[Rendered images with source text]
______________________________

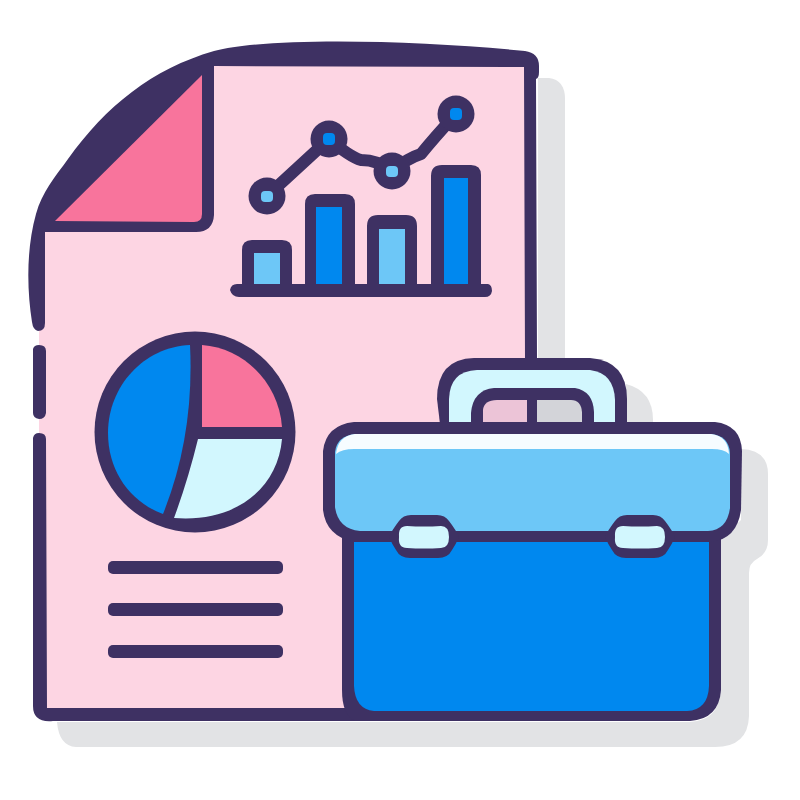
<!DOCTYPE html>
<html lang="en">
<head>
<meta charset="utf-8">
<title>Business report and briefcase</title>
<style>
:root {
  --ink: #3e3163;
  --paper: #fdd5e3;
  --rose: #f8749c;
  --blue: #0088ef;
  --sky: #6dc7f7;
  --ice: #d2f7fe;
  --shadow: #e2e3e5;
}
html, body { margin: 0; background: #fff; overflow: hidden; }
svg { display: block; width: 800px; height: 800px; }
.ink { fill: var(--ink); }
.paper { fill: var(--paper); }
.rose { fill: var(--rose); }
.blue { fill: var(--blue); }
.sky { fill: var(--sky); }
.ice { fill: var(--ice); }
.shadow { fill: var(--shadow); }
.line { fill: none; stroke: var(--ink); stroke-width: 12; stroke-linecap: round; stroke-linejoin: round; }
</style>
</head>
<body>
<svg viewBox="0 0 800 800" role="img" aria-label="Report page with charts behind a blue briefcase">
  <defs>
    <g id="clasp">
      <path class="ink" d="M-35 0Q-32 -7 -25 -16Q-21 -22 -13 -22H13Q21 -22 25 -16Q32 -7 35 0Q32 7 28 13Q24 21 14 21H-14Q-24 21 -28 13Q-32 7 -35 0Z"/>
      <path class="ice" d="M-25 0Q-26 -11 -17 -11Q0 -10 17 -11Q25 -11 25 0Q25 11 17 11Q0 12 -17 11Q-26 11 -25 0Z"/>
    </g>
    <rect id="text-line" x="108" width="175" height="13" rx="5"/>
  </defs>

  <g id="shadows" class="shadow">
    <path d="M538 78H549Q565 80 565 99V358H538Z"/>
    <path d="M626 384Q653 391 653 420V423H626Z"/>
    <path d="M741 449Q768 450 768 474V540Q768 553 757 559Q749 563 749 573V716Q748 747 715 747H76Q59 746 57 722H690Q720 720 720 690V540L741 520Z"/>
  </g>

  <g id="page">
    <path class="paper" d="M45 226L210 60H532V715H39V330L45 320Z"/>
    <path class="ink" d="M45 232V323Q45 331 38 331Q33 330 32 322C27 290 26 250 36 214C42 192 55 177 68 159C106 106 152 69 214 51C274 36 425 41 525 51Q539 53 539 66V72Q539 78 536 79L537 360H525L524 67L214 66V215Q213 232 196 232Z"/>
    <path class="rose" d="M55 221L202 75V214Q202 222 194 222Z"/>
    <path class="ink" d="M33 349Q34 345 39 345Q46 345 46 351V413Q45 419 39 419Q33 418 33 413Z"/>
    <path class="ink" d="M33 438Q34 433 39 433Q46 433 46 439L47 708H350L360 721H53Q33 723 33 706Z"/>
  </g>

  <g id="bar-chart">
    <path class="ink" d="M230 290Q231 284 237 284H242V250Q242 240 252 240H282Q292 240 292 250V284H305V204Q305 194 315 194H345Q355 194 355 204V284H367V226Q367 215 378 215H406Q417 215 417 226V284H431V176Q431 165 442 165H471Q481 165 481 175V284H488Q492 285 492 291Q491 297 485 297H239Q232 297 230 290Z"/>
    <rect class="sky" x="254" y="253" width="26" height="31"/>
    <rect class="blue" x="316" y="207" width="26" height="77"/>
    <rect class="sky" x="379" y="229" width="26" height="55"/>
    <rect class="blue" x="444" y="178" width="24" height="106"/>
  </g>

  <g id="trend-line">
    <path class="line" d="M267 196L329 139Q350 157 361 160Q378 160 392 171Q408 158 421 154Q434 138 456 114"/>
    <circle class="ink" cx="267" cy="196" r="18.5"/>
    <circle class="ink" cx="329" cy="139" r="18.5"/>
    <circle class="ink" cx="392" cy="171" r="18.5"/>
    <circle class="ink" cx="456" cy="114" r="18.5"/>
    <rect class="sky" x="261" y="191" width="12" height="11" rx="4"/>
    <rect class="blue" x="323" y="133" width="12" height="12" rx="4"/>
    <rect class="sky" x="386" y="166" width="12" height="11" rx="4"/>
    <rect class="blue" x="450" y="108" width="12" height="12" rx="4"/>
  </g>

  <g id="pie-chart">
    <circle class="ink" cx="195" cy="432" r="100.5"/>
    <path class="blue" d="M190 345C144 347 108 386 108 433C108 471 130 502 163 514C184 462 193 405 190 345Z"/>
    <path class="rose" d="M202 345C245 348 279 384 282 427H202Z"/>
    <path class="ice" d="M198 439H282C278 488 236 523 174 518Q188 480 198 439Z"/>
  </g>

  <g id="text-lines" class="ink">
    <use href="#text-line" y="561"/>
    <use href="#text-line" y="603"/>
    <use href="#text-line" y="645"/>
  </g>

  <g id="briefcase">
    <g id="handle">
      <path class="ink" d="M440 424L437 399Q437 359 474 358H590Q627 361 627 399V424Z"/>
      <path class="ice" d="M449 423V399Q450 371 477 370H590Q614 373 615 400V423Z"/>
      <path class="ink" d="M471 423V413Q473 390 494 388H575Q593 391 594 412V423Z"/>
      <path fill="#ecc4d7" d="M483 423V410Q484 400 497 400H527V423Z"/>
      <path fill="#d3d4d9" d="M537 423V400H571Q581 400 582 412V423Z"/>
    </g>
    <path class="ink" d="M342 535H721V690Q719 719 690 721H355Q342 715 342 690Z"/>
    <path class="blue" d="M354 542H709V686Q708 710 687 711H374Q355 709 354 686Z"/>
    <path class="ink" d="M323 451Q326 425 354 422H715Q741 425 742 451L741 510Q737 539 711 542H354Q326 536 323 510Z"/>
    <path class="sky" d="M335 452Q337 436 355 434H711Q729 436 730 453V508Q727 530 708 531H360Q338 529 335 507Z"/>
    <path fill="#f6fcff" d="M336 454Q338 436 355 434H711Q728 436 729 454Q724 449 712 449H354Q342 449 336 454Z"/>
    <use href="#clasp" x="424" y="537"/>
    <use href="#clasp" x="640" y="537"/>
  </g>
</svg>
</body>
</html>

______________________________

*Task requirements*. When the word "href" occurs in a line above, list that line.

*Your solution*.
    <use href="#text-line" y="561"/>
    <use href="#text-line" y="603"/>
    <use href="#text-line" y="645"/>
    <use href="#clasp" x="424" y="537"/>
    <use href="#clasp" x="640" y="537"/>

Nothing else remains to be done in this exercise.